This phase “ends” when the moon and the sun rise at the same time, which starts the lunar cycle over again starting with the new moon.

Lunar Cycle (Phase) Calendar

To check and see what phase we are in, you can Google “Lunar cycle calendar” and will find lots of websites dedicated to it. I personally like this calendar (found here) because it is specific to location and lets you learn a little bit more by giving time and when a certain event will occur.

Interesting Lunar Facts

  • We only see one side of the moon because the moon rotates on its axis at the same time the Earth does
  • Our tides are based on the lunar cycle
  • 12 people have walked on the moon, and they are all American
  • We have no idea how the moon actually formed, and it has been theorized that the moon and the Earth at some point billions of years ago collided
  • It is believed that the moon has a similar mantle that Earth has, but scientists are unsure about the mantle and core of the moon
  • At one point the moon had volcanoes
  • After the USSR sent a spacecraft to the moon in the 50’s the USA was close to blowing up a nuke on the moon to show dominance and superiority (luckily cooler heads prevailed on that decision)
  • NASA is planning to send astronauts back to the moon in the near future, and setting a lunar base up may also be in the works

About The Author

Kate Broome

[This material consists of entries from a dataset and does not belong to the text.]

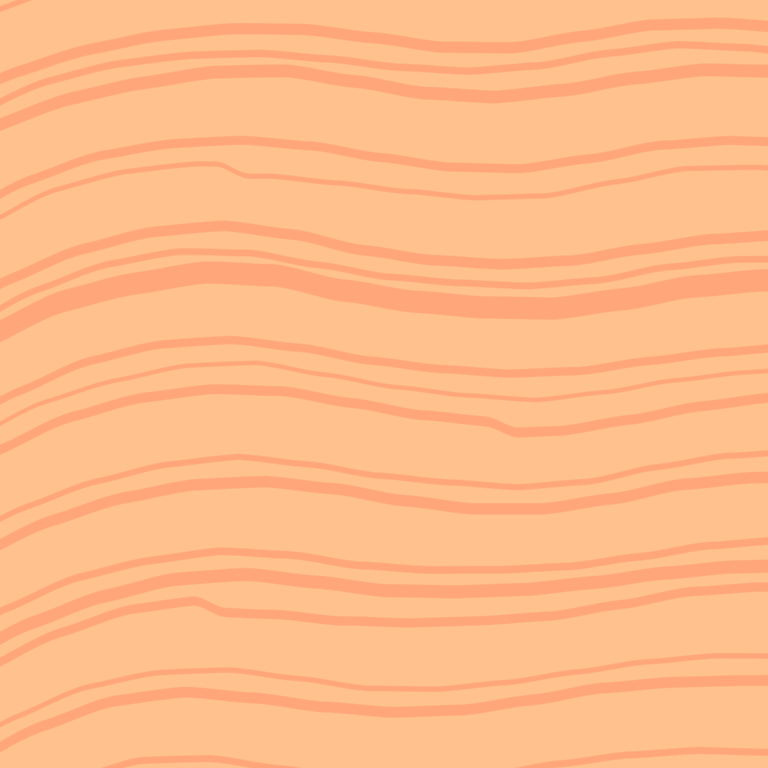
A three.js fragment shader for this texture:

```glsl
// Flat wood grain: wavy horizontal streaks of varied thickness on pale peach timber.
varying vec2 vUv;

#define TIMBER vec3(1.0, 0.76, 0.56)
#define STREAK vec3(1.0, 0.65, 0.48)
#define LINES 19
#define WIDE_LINE 11.0      // index of the single broad streak
#define WIDE_WIDTH 0.029
#define THIN_WIDTH 0.0055
#define THICK_WIDTH 0.0175
#define SCATTER 1.1         // uneven spacing, in line gaps
#define KNOTS 11.0          // straight stretches across the canvas
#define WAVE 0.05           // height of the shared waves
#define RISE 0.04           // climb at the left edge
#define EDGE 0.0013         // half width of the soft edge

vec2 gradientAt(vec2 cell) {
  float angle = 6.2832 * fract(sin(dot(cell, vec2(127.1, 311.7))) * 43758.55);
  return vec2(cos(angle), sin(angle));
}

float gradientNoise(vec2 p) {
  vec2 cell = floor(p);
  vec2 f = p - cell;
  vec2 u = f * f * f * (f * (f * 6.0 - 15.0) + 10.0);
  vec2 e = vec2(1.0, 0.0);
  float low = mix(dot(gradientAt(cell), f),
                  dot(gradientAt(cell + e.xy), f - e.xy), u.x);
  float high = mix(dot(gradientAt(cell + e.yx), f - e.yx),
                   dot(gradientAt(cell + e.xx), f - e.xx), u.x);
  return mix(low, high, u.y);
}

// Shared sweep and waves, plus a little wander for each line.
float waveHeight(float x, float base, float id) {
  float sweep = 0.012 * cos(8.5 * (x - 0.2));
  float shared = WAVE * gradientNoise(vec2(x * 2.4 + 3.7, base * 1.6 + 5.2));
  float wander = 0.009 * gradientNoise(vec2(x * 4.0, id * 7.31 + 0.4));
  return sweep + shared + wander;
}

// Joins the knots with nearly straight stretches and softened corners.
float strokeHeight(float x, float base, float id) {
  float shift = fract(id * 0.37);
  float k = x * KNOTS + shift;
  float f = fract(k);
  float left = (floor(k) - shift) / KNOTS;
  float blend = mix(f, smoothstep(0.0, 1.0, f), 0.45);
  return mix(waveHeight(left, base, id),
             waveHeight(left + 1.0 / KNOTS, base, id), blend);
}

// A short drop that slowly recovers.
float ledge(float x, float id) {
  float d = x - 0.2 - 0.45 * fract(id * 0.37);
  return 0.016 * smoothstep(0.0, 0.045, d) * exp(-2.5 * max(d, 0.0));
}

void main() {
  float ink = 0.0;
  float climb = RISE * exp(-8.0 * vUv.x);

  for (int i = -2; i < LINES + 2; i++) {
    float id = float(i);

    // Spacing falls into close pairs and wide gaps.
    float place = fract(id * 0.618);
    float weight = fract(id * 0.4142 + 0.3);
    float base = (id + 0.5 + SCATTER * (place - 0.5)) / float(LINES);
    float width = mix(THIN_WIDTH, THICK_WIDTH, weight);
    if (abs(id - WIDE_LINE) < 0.5) width = WIDE_WIDTH;

    // Only lighter lines with room below them have a ledge.
    float hasLedge = step(0.65, place) * step(weight, 0.62);
    float y = base - climb + strokeHeight(vUv.x, base, id)
            - hasLedge * ledge(vUv.x, id);

    float d = abs(vUv.y - y) - 0.5 * width;
    ink = max(ink, 1.0 - smoothstep(-EDGE, EDGE, d));
  }

  gl_FragColor = vec4(mix(TIMBER, STREAK, ink), 1.0);
}
```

Kate is a graduate of Texas A&M University with a Bachelor's degree and is currently working on getting her Masters of Arts in English at Southern New Hampshire University. She loves to read and learn about all things space, a fanatic of NASA and the latest space science news. She currently lives in Texas with her two pit bulls, Lennox and Bentley.